The FCC voted unanimously to move forward with the proposed ban, which would prohibit all future authorizations of telecommunications and video surveillance equipment from five companies deemed a security threat. The proposal also weighs whether to revoke prior authorizations, meaning affected equipment would need to be removed from networks.
"We are taking direct action to exclude untrusted equipment and vendors from communications networks both at home and abroad," FCC Acting Chair Jessica Rosenworcel said in a statement.

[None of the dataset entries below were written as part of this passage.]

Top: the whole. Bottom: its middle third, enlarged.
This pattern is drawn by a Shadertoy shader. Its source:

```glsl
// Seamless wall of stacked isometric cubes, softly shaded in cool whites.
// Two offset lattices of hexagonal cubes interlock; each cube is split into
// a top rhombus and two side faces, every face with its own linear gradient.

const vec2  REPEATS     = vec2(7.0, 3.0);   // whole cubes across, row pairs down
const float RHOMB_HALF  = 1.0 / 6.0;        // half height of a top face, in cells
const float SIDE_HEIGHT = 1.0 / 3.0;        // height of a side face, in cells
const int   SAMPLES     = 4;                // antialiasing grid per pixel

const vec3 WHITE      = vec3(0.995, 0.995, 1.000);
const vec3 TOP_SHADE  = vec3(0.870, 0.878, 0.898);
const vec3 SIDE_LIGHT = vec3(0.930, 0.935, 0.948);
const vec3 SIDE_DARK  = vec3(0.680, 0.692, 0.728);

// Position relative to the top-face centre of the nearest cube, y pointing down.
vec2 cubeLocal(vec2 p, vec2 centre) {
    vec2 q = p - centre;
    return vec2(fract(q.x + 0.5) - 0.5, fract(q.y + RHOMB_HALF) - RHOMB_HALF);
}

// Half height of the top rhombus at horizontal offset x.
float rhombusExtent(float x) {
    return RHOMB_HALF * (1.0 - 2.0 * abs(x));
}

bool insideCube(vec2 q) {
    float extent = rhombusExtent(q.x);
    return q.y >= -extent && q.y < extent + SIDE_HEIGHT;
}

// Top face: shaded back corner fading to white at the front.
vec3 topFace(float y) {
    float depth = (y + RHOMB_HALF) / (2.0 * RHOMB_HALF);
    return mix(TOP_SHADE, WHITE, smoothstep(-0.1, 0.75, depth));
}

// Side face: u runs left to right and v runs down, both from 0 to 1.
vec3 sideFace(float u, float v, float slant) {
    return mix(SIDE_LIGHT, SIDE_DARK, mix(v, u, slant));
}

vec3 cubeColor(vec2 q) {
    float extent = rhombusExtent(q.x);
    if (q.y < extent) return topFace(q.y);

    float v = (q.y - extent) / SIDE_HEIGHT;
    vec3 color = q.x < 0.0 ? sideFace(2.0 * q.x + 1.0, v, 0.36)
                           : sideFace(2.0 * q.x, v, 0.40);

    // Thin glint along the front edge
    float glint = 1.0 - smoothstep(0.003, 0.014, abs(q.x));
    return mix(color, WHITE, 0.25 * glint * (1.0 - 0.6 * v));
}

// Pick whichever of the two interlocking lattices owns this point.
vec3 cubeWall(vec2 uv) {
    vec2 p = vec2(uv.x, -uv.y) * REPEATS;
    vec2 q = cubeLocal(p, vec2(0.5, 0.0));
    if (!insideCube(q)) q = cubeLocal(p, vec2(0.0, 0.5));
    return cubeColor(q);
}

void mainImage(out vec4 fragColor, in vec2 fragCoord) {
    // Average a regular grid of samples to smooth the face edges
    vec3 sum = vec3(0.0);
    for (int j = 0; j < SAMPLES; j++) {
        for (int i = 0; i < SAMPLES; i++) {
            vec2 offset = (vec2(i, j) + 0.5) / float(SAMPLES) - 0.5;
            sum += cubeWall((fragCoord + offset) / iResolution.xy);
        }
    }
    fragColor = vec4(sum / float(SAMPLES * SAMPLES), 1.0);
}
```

A Huawei representative called the FCC's action "misguided and unnecessarily punitive." He added, "Blocking the purchase of equipment, based on a 'predictive judgement,' related to country of origin or brand is without merit, discriminatory and will do nothing to protect the integrity of U.S. communications networks or supply chains."
ZTE didn't immediately respond to a request for comment.
The agency's move Thursday is part of a greater effort by the United States government to crack down on China's role in US telecommunications, amid worry that equipment or services operated by Chinese companies with close ties to the Chinese government could be used for espionage against Americans.
Like the Trump administration before him, US President Joe Biden is taking a tougher stance regarding China's role as a leader in 5G wireless technology and the country's use of technology to surveil its citizens.
National security agencies have warned of the dangers of using gear from China's Huawei and ZTE. They've also warned against letting Chinese telecommunications companies have operations in the US. Politicians on Capitol Hill have been sounding the alarm, too.
Rosenworcel said the FCC's Thursday proposal was intended to secure US networks.
"Insecure network equipment can undermine our 5G future, providing foreign actors with access to our communications," she said. "This, in turn, may mean the ability to inject viruses and malware in our network traffic, steal private data, engage in intellectual property theft, and surveil companies and government agencies."
The FCC will be taking public comment on the proposal before it goes for a final vote at the agency.